The official announcement of the Tang Prize Rule of Law category of will be made next Sunday June 21 at 10 am (Taiwan) – Saturday, June 20 at 9 pm (Colombia), 10 pm EST.
About the Tang Prize
The Tang Prize was established by Taiwanese businessman and philantropist Dr. Samuel Yin, Chairman of the Ruentex Group – a Taipei-based conglomerate dedicated to the education, health, real estate and insurance sectors, and the textile industry. Dr. Yin has assured that establishing the award has been one of his greatest dreams: “I hope that the prize will encourage more research that is beneficial to the world and humankind, promote Chinese culture, and make the world a better place.”
The Tang Prize recognizes four categories: Sustainable Development, Biopharmaceutical Science, Sinology, and Rule of Law. Its purpose is to promote the interaction and cooperation between culture and technology to find a method for the world’s sustainable development in the 21st century.
The nomination criteria for the Tang Prize emphasize innovation, social value and influence. This emphasis on addressing current social needs helps distinguish the Tang Prize from the Nobel Prize.
The nomination and selection of winners are conducted by an independent selection committee, which is formed in partial cooperation with Academia Sinica. The Tang Award Selection Committee is comprised of four separate committees, one for each award category. Committees invite respected academics and institutions from around the world to submit nominations.
Awarded every two years, the Tang Prize gives each category a cash prize of US$ 1.33 million. Additionally, award winners or organizations in each category receive a research grant of up to US $ 0.33 million. If multiple candidates (up to three) are selected in the same category, the cash reward and the subsidy are shared, as is the case this year in the Rule of Law category.
Founded in 2005, Dejusticia is a Colombian human rights research and advocacy organization.

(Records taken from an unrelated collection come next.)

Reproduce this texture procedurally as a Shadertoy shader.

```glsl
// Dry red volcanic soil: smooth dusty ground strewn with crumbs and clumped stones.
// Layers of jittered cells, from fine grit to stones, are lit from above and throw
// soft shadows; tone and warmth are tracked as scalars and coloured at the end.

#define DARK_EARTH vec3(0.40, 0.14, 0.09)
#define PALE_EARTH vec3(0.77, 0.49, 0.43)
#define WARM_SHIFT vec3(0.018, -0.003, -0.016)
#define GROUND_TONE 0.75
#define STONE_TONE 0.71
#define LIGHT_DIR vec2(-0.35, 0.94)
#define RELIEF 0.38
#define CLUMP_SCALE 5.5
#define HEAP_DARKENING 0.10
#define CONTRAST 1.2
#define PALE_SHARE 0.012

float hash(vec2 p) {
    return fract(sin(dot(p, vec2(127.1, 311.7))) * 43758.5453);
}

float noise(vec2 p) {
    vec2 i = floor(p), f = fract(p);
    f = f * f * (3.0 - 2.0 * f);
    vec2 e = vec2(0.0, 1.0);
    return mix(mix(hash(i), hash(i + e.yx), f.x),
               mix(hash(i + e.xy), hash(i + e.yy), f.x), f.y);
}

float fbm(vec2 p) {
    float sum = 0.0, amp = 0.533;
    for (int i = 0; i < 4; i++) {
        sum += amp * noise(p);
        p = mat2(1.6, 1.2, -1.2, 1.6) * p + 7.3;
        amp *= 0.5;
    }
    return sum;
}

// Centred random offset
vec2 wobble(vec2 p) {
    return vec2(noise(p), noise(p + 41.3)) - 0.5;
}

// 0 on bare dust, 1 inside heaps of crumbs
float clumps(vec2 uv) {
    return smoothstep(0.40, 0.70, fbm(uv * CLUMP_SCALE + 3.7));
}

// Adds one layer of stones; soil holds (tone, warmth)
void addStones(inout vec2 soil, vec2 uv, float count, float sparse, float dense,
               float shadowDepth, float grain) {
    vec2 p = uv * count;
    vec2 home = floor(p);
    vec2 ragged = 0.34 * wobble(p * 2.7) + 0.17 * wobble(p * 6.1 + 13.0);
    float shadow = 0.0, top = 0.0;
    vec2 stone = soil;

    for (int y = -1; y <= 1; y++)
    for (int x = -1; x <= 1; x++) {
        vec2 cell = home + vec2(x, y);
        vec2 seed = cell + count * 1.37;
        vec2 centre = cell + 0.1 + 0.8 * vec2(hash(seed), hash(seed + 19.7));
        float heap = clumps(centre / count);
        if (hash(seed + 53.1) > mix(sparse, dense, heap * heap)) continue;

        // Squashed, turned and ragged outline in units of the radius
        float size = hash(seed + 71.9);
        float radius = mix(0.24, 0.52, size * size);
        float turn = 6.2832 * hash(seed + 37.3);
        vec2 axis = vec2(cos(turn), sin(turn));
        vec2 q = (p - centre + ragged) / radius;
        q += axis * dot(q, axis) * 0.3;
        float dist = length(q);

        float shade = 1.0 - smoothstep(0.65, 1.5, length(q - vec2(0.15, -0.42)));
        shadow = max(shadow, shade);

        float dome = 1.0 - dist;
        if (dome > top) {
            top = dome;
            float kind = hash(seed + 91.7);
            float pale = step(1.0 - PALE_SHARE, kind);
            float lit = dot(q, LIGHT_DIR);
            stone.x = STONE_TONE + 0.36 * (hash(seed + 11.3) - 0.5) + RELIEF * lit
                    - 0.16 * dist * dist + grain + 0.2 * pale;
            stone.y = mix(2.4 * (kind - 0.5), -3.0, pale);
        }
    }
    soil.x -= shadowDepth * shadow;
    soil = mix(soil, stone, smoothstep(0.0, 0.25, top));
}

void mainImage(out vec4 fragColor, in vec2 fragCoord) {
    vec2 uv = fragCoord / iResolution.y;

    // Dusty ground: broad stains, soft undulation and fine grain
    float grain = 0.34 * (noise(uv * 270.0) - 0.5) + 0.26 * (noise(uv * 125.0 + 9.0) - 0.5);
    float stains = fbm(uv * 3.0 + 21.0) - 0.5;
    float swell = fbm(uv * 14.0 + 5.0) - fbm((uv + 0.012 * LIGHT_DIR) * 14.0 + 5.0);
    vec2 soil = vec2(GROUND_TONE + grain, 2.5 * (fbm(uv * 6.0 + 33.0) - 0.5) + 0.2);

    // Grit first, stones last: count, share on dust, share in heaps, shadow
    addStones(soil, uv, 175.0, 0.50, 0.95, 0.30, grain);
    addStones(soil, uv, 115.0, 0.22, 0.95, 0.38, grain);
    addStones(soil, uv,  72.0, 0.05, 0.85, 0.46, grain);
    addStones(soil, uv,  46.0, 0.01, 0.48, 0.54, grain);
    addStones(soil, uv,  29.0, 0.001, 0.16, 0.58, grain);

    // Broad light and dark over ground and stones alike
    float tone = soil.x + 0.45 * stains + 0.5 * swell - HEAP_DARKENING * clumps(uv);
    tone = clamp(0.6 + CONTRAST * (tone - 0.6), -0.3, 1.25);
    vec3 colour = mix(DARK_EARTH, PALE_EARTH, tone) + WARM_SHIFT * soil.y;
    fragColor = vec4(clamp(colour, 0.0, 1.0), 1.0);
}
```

Through campaigns, capacity building, publications and strategic litigation, Dejusticia has worked to safeguard human rights and strengthen democracy.
Dejusticia has participated in over 200 emblematic cases in national and international courts on current and highly relevant issues: protection of Afro-Colombian people against racial discrimination; invalidation of the appointment of public officials due to their cronyism and the lack of transparency in their appointment; defense of the right to free and prior consultation of indigenous people; defense of women’s sexual and reproductive rights; equal rights for same-sex couples, including the right to marry and adopt children; protection of the right to life and “the right to defend the rights” of social leaders and human rights defenders against all forms of violence; protection of the environment and the rights of future generations against global warming and against deforestation in the Amazon forest; protection of the right to substantial equality of farmers, which includes the State’s duty to collect data on their conditions; protection of the right to health and access to adequate food, despite misleading advertising, and protection of privacy against electronic surveillance, and defense of the right to access public information.
For interviews or information about this recognition, please contact:
Mariana Escobar Roldán, Journalist at Dejusticia